■ TO DO
Wherever the string "networkCap" appears in the listing, copy that line.

────────────────────────────────────────

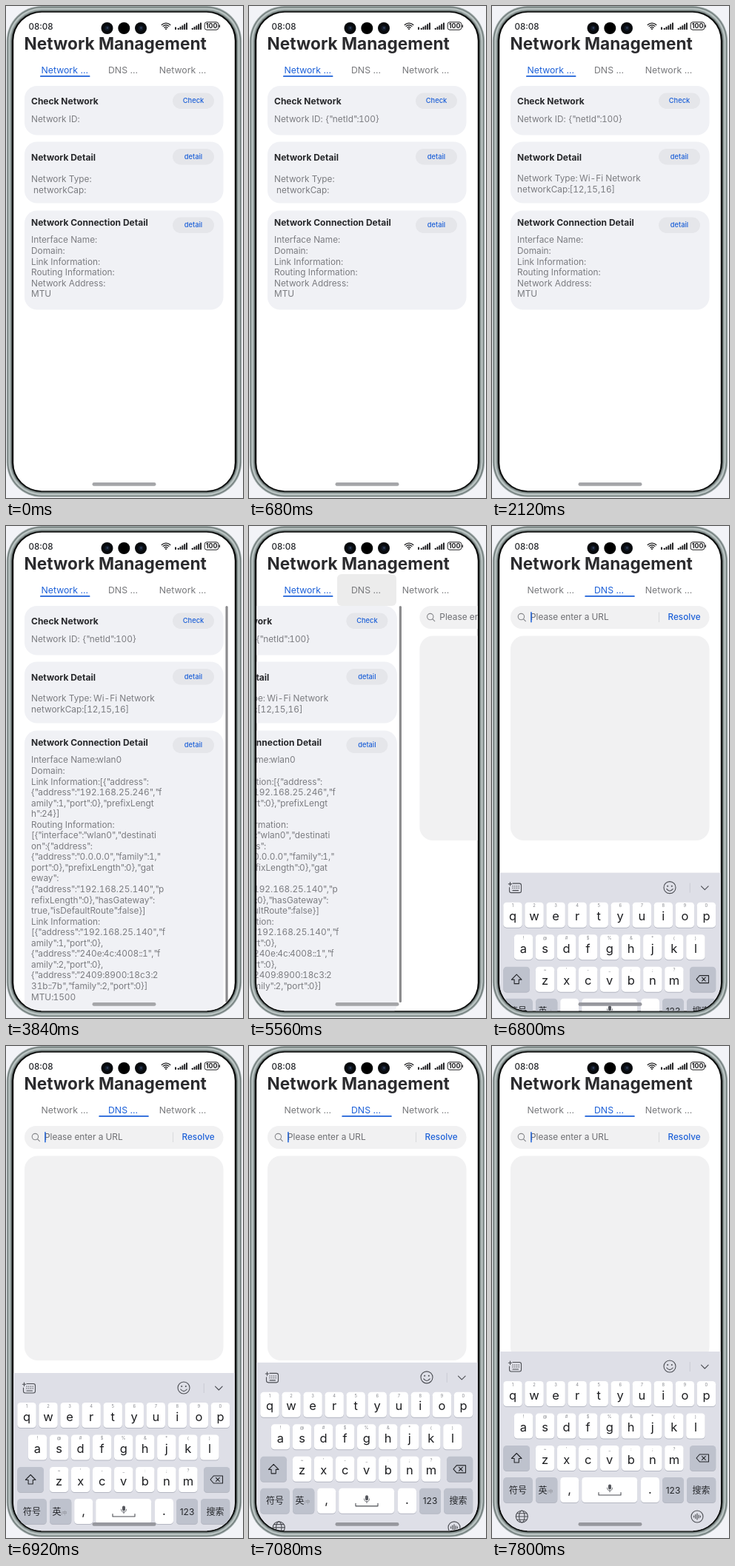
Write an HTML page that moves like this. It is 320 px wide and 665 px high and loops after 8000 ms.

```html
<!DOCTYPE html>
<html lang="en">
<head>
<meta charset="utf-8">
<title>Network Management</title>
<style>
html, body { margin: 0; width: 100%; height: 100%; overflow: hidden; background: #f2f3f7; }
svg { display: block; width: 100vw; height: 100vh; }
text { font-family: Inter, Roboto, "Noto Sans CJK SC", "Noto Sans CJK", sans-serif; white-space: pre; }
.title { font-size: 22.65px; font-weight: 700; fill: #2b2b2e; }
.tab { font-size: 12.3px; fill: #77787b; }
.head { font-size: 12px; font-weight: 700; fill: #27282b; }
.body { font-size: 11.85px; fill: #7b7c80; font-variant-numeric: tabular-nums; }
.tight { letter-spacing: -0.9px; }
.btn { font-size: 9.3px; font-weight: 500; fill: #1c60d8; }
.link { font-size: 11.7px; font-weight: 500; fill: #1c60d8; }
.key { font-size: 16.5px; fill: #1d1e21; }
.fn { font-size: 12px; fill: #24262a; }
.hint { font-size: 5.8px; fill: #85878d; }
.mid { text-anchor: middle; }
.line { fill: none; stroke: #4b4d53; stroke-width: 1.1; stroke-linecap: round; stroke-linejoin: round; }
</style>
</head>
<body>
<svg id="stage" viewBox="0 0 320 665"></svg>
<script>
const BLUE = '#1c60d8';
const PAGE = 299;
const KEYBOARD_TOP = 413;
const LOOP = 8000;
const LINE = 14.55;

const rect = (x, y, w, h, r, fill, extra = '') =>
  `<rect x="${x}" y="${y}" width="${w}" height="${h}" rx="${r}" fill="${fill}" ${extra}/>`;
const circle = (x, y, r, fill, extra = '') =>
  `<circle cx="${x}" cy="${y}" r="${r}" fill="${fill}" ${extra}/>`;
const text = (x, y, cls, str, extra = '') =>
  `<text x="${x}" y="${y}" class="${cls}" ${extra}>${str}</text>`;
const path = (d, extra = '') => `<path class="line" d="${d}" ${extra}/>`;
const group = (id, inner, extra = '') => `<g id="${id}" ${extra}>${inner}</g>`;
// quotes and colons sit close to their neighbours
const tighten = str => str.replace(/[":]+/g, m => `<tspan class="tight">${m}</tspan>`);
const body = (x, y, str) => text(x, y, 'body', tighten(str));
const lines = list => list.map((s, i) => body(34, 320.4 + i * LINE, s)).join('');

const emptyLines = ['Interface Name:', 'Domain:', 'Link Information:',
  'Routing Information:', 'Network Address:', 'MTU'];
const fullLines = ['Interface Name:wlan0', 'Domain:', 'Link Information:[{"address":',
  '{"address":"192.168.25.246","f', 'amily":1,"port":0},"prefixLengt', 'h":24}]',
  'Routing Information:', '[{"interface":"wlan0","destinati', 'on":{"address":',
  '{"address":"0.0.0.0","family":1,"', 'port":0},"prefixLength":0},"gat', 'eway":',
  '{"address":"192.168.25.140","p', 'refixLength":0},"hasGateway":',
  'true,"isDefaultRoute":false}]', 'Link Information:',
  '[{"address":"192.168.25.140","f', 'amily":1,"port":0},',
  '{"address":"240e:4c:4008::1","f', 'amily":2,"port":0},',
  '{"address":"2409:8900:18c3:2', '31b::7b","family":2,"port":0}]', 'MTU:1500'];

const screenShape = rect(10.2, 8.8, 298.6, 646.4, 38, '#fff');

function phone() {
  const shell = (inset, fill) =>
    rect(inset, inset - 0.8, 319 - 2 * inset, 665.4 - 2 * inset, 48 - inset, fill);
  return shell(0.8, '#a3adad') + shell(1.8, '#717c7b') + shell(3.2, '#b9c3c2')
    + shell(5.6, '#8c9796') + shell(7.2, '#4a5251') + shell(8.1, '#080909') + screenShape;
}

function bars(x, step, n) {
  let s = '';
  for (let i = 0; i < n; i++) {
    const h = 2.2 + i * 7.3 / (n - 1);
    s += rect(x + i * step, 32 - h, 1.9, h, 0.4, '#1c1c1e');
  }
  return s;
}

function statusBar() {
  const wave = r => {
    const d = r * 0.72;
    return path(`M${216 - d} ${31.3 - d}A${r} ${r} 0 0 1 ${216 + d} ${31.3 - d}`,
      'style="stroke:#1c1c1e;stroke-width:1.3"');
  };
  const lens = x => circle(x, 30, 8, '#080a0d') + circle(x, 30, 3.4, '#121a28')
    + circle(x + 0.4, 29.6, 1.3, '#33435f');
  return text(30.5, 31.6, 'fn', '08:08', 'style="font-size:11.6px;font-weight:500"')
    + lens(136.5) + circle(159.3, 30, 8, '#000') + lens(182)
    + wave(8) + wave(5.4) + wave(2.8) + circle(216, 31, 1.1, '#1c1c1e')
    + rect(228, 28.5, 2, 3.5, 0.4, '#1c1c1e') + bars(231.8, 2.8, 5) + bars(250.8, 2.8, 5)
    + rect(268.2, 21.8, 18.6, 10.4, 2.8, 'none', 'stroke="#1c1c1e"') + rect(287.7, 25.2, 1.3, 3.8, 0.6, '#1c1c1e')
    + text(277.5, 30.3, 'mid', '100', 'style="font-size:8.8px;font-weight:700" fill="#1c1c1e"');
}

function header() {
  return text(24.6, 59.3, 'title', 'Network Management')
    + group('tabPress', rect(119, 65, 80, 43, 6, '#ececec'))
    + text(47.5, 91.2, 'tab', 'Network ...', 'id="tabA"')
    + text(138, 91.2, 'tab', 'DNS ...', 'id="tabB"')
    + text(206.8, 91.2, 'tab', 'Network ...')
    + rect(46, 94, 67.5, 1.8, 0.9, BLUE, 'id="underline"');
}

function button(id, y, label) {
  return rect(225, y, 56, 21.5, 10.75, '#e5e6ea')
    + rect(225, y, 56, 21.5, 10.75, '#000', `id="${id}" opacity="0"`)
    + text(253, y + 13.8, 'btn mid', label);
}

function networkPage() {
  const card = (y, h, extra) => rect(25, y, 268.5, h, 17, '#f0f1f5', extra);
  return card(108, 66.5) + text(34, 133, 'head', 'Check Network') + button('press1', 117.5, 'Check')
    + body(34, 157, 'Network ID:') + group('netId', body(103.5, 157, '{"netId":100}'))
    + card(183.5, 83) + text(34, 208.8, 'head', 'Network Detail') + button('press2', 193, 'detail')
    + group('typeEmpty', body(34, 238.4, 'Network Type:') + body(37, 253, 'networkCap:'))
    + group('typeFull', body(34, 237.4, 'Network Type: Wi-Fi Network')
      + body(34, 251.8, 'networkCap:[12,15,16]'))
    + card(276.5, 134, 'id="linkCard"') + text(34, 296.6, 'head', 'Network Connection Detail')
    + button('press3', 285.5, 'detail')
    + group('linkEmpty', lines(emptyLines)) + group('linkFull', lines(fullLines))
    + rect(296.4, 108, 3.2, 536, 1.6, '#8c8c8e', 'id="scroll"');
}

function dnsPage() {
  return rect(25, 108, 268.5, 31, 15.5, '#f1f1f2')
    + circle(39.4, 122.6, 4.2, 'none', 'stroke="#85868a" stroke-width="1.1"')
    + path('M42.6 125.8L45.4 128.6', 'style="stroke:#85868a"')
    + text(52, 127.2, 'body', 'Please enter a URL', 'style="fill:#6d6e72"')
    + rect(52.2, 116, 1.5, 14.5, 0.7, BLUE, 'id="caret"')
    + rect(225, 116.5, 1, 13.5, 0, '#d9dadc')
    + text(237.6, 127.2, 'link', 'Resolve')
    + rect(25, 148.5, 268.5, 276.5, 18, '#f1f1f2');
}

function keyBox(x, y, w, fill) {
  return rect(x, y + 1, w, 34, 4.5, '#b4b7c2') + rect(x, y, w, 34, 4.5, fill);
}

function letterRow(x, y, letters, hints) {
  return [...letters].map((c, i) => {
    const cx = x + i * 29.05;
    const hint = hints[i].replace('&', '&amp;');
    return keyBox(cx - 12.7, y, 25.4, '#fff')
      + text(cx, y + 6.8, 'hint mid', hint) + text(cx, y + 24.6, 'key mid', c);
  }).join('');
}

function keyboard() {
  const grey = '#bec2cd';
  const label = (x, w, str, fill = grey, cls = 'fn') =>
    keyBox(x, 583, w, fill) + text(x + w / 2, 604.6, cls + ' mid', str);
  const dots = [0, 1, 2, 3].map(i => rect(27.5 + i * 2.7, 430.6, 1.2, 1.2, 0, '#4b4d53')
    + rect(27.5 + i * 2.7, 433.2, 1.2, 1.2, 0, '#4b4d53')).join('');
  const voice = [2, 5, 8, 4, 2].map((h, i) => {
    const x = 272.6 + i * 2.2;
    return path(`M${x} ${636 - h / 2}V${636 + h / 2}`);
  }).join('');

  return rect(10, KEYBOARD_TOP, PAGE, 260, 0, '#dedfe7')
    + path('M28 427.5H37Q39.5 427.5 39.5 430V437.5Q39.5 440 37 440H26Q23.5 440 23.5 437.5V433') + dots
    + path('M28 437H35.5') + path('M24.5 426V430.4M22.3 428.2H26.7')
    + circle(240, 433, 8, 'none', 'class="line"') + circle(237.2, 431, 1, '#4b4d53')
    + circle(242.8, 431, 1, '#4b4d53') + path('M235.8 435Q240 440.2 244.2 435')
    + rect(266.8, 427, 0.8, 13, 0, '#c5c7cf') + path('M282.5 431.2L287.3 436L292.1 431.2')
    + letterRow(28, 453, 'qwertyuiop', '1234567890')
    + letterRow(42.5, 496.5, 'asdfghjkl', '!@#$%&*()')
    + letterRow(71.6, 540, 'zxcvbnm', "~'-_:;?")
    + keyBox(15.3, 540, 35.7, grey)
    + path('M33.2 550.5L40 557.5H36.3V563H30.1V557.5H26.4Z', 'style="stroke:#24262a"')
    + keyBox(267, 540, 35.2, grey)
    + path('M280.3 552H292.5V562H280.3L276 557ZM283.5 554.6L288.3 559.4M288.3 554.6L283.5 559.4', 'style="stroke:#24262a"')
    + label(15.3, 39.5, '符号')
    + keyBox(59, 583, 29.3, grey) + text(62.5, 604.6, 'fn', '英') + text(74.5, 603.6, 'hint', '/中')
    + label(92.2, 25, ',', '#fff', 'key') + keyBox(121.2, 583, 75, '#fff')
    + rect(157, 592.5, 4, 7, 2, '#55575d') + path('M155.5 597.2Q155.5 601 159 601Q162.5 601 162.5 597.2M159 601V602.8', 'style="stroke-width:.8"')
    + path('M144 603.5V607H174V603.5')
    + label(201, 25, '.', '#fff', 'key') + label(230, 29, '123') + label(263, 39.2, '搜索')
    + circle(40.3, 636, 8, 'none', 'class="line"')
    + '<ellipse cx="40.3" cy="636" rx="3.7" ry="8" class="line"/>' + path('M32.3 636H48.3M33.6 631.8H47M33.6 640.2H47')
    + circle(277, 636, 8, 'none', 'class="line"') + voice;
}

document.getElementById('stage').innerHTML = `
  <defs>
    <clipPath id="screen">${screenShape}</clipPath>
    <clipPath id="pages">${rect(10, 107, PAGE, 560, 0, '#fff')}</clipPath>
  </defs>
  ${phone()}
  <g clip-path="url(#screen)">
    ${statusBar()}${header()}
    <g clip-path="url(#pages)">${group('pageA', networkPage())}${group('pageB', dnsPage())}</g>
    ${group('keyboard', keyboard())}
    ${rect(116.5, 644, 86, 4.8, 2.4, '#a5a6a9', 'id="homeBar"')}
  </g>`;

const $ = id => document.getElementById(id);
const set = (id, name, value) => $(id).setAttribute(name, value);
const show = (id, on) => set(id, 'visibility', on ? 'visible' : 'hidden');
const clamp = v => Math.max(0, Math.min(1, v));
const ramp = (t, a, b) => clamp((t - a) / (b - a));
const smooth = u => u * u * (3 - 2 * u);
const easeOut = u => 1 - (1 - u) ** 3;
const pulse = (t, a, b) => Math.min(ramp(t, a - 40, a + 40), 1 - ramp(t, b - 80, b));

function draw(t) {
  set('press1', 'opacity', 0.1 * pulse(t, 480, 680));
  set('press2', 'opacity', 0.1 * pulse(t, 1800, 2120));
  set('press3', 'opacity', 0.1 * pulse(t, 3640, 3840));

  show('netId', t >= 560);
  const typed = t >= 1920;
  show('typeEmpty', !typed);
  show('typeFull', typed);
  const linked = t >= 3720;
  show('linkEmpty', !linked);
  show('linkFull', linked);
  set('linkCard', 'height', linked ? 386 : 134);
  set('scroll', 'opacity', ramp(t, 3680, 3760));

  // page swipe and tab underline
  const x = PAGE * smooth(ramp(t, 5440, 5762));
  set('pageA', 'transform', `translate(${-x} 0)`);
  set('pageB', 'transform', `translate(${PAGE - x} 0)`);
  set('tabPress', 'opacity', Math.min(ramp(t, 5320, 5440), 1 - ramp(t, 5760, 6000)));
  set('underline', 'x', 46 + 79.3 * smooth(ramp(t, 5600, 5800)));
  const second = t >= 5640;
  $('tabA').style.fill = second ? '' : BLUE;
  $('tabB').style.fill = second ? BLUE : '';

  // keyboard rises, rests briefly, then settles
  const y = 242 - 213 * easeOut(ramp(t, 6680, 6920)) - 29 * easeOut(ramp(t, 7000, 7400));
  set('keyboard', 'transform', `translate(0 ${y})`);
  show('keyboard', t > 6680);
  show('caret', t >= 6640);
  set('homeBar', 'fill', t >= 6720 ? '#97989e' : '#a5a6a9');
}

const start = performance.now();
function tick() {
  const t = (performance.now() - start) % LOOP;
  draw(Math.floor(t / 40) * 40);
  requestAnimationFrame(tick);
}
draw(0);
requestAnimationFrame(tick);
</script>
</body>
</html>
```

────────────────────────────────────────

■ TASK SOLUTION
    + group('typeEmpty', body(34, 238.4, 'Network Type:') + body(37, 253, 'networkCap:'))
      + body(34, 251.8, 'networkCap:[12,15,16]'))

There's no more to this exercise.